Our lead nurse and nursing team are in charge of our infection control here at Barwell and Hollycroft Medical Centres.
We strive to deliver up to date evidenced based practice, complying with national guidelines (NICE, CQC, Epic 3, and Public Health).
We have recently updated our IPC policy and this can be provided on request, please speak to our nursing team who can support you with your query
SMS Text Reminders
You can now register to receive information by text message on your phone regarding appointments and health care.
If you wish to register for this messaging service please fill out the consent form.
Suggestions and Complaints
We try to do our best for all our patients at the Practice but sometimes things do go wrong for whatever reason. If you feel like you need to make a suggestion/complaint then please contact our Reception via telephone in the first instance.
Teaching and Training
GP registrars are doctors who have qualified from medical school, they have done their Foundation year 1 & 2 working often in hospitals, they are then asked to pick a speciality. Our Registrar Doctors have picked GP as their speciality which is then a further 3 years training before they can qualify as a GP. Their time with us can be from 4 months to over 12 months if working less than full time, depending on where they are in their training. Whilst here they are learning more about family medicine under our supervision. Each trainee has a supervising GP daily who is there to support and to go through cases at the end of each session.
We are a dedicated training practice who have an experienced team of GPs willing to help support our registrars. Dr D Jackson and Dr McGreal are programme directors at different local medical schools in the area, so the practice is a popular choice for trainees to attend.
We may sometimes ask whether patients mind having their consultation with the doctor or medical student recorded. This is so that it can be watched back with a more senior doctor to observe and teach consultation skills. This is a very important part of a student’s and doctor’s training as the willingness of patients to allow this is much appreciated. We will never record any consultation without your permission.
We may occasionally ask whether patients mind having their GP registrar consultation observed by another GP. This enables the GP registrar to get feedback on their consultations and sometimes involve the patients in this process.
The duty of confidentiality owed to a person under 16 is as great as the duty owed to any other person. Young people aged under 16 years can choose to see health professionals, without informing their parents or carers. If a GP considers that the young person is competent to make decisions about their health, then the GP can give advice, prescribe and treat the young person without seeking further consent.
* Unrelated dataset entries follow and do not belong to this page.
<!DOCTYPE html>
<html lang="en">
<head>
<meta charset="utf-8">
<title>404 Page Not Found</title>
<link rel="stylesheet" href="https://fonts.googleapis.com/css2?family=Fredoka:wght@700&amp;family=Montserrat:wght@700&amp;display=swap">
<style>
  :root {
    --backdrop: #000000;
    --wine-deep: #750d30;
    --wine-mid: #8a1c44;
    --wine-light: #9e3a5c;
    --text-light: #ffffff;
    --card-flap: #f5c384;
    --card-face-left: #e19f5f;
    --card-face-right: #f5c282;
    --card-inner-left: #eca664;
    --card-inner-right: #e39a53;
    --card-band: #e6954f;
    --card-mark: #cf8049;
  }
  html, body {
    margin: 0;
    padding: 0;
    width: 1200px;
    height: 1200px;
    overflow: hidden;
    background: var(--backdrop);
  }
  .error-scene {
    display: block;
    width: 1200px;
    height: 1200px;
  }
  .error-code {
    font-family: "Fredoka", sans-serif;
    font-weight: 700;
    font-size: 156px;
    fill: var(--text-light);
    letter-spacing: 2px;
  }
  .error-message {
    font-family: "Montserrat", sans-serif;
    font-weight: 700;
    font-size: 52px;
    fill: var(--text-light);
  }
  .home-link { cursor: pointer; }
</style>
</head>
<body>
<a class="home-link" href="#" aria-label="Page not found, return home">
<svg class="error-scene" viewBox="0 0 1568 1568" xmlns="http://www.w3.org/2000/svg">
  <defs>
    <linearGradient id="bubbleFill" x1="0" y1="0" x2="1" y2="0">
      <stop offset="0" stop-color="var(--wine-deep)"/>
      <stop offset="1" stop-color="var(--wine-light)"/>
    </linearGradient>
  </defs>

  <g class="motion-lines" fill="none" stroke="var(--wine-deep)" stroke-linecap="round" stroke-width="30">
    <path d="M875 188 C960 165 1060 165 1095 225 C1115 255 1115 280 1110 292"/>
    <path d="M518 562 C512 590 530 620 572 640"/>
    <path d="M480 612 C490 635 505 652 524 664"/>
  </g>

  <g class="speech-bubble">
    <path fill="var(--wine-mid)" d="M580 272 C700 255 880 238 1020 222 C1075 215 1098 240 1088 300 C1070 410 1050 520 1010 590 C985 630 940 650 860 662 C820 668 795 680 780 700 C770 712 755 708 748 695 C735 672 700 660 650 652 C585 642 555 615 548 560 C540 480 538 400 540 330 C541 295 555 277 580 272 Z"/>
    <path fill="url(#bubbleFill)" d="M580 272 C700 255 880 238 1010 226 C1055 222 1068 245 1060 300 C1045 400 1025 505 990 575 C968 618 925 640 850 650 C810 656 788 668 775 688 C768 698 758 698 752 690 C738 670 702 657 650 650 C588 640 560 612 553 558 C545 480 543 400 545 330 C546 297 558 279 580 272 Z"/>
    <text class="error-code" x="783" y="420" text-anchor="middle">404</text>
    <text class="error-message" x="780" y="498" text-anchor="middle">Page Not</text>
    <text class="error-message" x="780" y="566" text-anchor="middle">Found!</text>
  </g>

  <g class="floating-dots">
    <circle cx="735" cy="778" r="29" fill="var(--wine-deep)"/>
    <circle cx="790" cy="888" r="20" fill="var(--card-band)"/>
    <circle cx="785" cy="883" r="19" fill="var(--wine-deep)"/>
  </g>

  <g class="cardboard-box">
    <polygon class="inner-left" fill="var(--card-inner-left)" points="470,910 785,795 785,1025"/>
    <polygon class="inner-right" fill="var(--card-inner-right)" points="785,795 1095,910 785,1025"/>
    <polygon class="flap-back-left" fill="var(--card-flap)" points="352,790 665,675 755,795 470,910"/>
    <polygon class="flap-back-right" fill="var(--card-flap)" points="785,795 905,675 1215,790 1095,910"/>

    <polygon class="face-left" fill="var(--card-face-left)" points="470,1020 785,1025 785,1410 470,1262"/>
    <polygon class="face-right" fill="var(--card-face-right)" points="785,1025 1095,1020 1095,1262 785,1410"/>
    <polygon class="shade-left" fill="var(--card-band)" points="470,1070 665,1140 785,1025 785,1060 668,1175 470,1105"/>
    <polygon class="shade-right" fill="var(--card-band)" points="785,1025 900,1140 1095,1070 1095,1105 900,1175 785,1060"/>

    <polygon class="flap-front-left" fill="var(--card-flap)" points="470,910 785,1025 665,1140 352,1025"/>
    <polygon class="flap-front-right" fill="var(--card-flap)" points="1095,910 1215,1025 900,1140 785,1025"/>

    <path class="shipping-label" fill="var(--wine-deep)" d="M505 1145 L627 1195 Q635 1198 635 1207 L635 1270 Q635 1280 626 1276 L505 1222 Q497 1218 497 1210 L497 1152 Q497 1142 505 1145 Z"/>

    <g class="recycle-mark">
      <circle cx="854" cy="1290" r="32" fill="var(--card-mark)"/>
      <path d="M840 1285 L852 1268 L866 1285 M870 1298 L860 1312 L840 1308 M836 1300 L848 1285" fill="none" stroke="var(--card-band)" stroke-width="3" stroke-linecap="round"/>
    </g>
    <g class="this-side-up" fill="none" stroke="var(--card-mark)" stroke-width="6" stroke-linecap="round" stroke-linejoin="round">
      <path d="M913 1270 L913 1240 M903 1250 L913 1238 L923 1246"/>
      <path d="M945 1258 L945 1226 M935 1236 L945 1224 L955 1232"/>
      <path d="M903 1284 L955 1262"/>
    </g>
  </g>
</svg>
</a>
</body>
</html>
However, in terms of good practice, health professionals will encourage young people to discuss issues with a parent or carer. As with older people, sometimes the law requires us to report information to appropriate authorities in order to protect young people or members of the public.